__EXERCISE GOAL__: Where does the word "lineTo" occur in the data below? Copy each line that holds it.

__SUPPLIED DATA__:
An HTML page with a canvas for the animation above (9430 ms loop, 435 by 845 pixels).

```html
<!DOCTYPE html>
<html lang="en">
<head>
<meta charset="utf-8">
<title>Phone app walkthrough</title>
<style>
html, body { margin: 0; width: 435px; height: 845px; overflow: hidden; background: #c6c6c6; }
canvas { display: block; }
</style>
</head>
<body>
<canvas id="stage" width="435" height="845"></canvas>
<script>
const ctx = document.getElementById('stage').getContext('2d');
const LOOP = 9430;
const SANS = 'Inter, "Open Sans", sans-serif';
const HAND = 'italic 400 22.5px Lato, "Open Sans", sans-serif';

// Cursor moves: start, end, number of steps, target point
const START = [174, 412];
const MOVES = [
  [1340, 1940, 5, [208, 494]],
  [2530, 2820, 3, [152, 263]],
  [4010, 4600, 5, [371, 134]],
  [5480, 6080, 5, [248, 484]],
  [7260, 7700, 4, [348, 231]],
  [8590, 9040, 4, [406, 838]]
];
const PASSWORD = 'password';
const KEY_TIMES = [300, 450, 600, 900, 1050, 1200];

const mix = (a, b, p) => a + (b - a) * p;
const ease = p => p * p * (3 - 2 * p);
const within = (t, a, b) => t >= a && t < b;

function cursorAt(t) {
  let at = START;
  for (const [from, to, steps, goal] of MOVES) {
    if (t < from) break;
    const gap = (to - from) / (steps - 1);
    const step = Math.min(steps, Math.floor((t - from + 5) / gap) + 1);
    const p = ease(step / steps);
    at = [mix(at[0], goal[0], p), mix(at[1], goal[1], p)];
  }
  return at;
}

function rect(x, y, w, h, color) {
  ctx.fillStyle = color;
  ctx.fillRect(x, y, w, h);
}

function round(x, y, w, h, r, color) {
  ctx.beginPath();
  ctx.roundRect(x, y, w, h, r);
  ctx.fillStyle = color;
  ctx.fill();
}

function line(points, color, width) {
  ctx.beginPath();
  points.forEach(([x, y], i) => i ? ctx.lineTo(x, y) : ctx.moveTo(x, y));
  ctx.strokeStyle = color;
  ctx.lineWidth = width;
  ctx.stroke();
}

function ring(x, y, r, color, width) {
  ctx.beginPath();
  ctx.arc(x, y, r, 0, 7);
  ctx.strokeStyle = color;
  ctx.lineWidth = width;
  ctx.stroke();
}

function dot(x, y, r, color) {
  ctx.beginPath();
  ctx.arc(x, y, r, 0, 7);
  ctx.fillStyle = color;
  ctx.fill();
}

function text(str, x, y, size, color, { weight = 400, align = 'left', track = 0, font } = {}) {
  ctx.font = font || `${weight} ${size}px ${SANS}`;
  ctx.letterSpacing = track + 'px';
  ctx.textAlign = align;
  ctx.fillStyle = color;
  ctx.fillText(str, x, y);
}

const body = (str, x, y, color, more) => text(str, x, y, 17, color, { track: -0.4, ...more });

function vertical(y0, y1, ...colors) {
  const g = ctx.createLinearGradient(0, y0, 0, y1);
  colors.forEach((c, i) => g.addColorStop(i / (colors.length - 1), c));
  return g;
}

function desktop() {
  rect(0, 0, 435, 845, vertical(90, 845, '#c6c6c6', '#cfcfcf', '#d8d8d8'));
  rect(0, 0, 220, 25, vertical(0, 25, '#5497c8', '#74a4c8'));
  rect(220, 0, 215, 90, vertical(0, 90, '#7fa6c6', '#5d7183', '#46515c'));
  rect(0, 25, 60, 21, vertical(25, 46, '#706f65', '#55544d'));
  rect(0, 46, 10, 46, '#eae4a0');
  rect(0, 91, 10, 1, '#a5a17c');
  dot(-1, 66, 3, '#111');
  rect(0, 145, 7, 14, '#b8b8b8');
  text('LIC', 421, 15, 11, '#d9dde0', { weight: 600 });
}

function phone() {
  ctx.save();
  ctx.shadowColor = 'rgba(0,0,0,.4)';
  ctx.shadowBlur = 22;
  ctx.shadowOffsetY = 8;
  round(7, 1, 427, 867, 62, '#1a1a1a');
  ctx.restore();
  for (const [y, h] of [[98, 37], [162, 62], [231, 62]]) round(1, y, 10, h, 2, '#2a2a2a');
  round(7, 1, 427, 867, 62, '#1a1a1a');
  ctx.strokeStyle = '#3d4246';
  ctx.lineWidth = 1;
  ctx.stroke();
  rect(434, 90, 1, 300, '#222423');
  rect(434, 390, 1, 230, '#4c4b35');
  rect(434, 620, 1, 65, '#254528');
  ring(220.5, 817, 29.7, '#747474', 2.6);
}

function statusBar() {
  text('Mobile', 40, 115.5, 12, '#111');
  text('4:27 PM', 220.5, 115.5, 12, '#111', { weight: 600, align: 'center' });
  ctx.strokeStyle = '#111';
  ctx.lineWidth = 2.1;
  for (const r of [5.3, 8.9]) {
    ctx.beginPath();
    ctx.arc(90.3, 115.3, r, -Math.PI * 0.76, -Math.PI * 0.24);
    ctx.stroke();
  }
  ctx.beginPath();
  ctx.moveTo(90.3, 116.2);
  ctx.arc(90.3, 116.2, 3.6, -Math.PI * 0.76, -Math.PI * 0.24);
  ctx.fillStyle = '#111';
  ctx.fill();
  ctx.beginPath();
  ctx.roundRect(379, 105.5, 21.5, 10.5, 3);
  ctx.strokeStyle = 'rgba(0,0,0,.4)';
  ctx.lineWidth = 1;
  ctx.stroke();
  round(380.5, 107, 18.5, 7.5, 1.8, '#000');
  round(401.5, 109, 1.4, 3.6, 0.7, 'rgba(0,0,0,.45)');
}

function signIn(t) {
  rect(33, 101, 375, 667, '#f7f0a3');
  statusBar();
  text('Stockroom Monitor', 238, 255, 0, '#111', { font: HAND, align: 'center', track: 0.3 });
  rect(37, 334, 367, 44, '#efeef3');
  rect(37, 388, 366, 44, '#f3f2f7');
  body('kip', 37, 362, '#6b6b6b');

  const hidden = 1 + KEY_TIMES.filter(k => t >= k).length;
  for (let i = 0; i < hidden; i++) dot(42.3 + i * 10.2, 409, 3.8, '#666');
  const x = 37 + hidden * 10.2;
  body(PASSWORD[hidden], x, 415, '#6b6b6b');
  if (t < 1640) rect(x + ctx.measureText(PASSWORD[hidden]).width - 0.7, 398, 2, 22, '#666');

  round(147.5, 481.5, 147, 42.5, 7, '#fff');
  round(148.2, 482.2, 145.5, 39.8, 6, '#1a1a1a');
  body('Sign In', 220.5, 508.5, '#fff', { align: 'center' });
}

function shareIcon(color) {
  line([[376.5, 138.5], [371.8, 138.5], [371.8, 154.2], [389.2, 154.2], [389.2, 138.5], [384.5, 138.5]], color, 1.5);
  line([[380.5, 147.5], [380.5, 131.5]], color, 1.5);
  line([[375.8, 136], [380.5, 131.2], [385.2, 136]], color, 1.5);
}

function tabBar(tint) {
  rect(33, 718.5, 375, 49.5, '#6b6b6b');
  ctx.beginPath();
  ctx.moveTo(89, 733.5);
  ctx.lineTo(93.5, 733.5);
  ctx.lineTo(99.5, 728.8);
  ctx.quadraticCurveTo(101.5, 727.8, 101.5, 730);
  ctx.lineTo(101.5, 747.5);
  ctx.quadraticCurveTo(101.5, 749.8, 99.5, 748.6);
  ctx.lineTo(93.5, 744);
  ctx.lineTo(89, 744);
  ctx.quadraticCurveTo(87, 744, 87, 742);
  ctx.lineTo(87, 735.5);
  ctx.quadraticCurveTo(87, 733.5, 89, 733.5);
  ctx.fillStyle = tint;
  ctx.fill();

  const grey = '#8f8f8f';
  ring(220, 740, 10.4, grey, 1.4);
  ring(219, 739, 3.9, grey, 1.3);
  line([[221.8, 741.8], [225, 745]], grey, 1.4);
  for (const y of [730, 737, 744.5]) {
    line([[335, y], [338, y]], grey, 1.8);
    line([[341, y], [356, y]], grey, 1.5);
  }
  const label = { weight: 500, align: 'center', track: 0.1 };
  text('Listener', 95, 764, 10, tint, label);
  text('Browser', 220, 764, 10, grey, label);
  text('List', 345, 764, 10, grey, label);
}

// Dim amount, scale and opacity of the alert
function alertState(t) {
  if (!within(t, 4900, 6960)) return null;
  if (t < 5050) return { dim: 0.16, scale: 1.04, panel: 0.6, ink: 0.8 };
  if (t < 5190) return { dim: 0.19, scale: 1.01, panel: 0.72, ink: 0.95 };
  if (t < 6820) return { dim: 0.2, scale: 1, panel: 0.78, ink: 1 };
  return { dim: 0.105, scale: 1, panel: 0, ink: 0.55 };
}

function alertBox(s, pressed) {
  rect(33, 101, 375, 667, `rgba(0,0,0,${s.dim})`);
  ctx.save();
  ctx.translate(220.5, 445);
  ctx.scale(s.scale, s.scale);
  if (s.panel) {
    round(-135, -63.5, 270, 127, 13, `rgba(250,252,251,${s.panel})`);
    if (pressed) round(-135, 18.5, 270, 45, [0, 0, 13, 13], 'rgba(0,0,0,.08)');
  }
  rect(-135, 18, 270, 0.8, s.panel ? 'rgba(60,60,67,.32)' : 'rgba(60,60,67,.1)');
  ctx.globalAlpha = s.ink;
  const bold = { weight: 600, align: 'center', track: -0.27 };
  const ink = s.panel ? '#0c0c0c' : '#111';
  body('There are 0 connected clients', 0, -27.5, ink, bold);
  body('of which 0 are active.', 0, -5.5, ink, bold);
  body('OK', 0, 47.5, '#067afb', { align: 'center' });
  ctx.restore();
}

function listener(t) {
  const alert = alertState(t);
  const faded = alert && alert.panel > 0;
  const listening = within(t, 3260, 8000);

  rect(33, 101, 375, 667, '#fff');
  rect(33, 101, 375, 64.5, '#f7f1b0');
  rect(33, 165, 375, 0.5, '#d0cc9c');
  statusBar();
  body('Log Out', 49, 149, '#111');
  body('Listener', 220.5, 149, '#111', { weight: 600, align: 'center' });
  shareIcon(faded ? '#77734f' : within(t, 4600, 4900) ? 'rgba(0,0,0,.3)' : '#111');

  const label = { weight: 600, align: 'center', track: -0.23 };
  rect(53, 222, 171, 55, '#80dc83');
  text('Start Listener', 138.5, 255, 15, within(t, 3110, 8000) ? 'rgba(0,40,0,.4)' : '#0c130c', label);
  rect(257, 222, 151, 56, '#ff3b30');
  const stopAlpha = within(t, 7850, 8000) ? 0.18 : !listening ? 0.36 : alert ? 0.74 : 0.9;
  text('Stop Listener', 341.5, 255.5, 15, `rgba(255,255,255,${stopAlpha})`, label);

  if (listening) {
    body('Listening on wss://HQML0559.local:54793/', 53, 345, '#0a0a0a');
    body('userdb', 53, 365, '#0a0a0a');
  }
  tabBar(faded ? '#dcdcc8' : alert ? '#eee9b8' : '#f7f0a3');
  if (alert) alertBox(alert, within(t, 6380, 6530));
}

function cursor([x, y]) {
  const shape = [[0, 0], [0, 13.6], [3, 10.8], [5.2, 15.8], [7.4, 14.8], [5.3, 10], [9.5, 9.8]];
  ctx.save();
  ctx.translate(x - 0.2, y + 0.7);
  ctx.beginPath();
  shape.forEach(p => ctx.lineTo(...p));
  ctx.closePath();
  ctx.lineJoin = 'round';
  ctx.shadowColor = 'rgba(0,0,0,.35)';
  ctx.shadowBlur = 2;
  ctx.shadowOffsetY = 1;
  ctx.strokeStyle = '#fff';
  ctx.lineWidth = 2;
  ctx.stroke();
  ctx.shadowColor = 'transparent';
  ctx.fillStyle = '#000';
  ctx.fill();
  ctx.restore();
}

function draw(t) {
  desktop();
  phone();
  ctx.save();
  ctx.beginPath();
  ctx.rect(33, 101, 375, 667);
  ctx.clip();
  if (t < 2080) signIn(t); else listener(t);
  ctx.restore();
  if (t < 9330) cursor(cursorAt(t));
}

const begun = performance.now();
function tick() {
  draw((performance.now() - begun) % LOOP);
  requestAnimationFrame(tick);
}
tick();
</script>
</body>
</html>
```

__RESPONSE TO THIS EXERCISE__:
  points.forEach(([x, y], i) => i ? ctx.lineTo(x, y) : ctx.moveTo(x, y));
  ctx.lineTo(93.5, 733.5);
  ctx.lineTo(99.5, 728.8);
  ctx.lineTo(101.5, 747.5);
  ctx.lineTo(93.5, 744);
  ctx.lineTo(89, 744);
  ctx.lineTo(87, 735.5);
  shape.forEach(p => ctx.lineTo(...p));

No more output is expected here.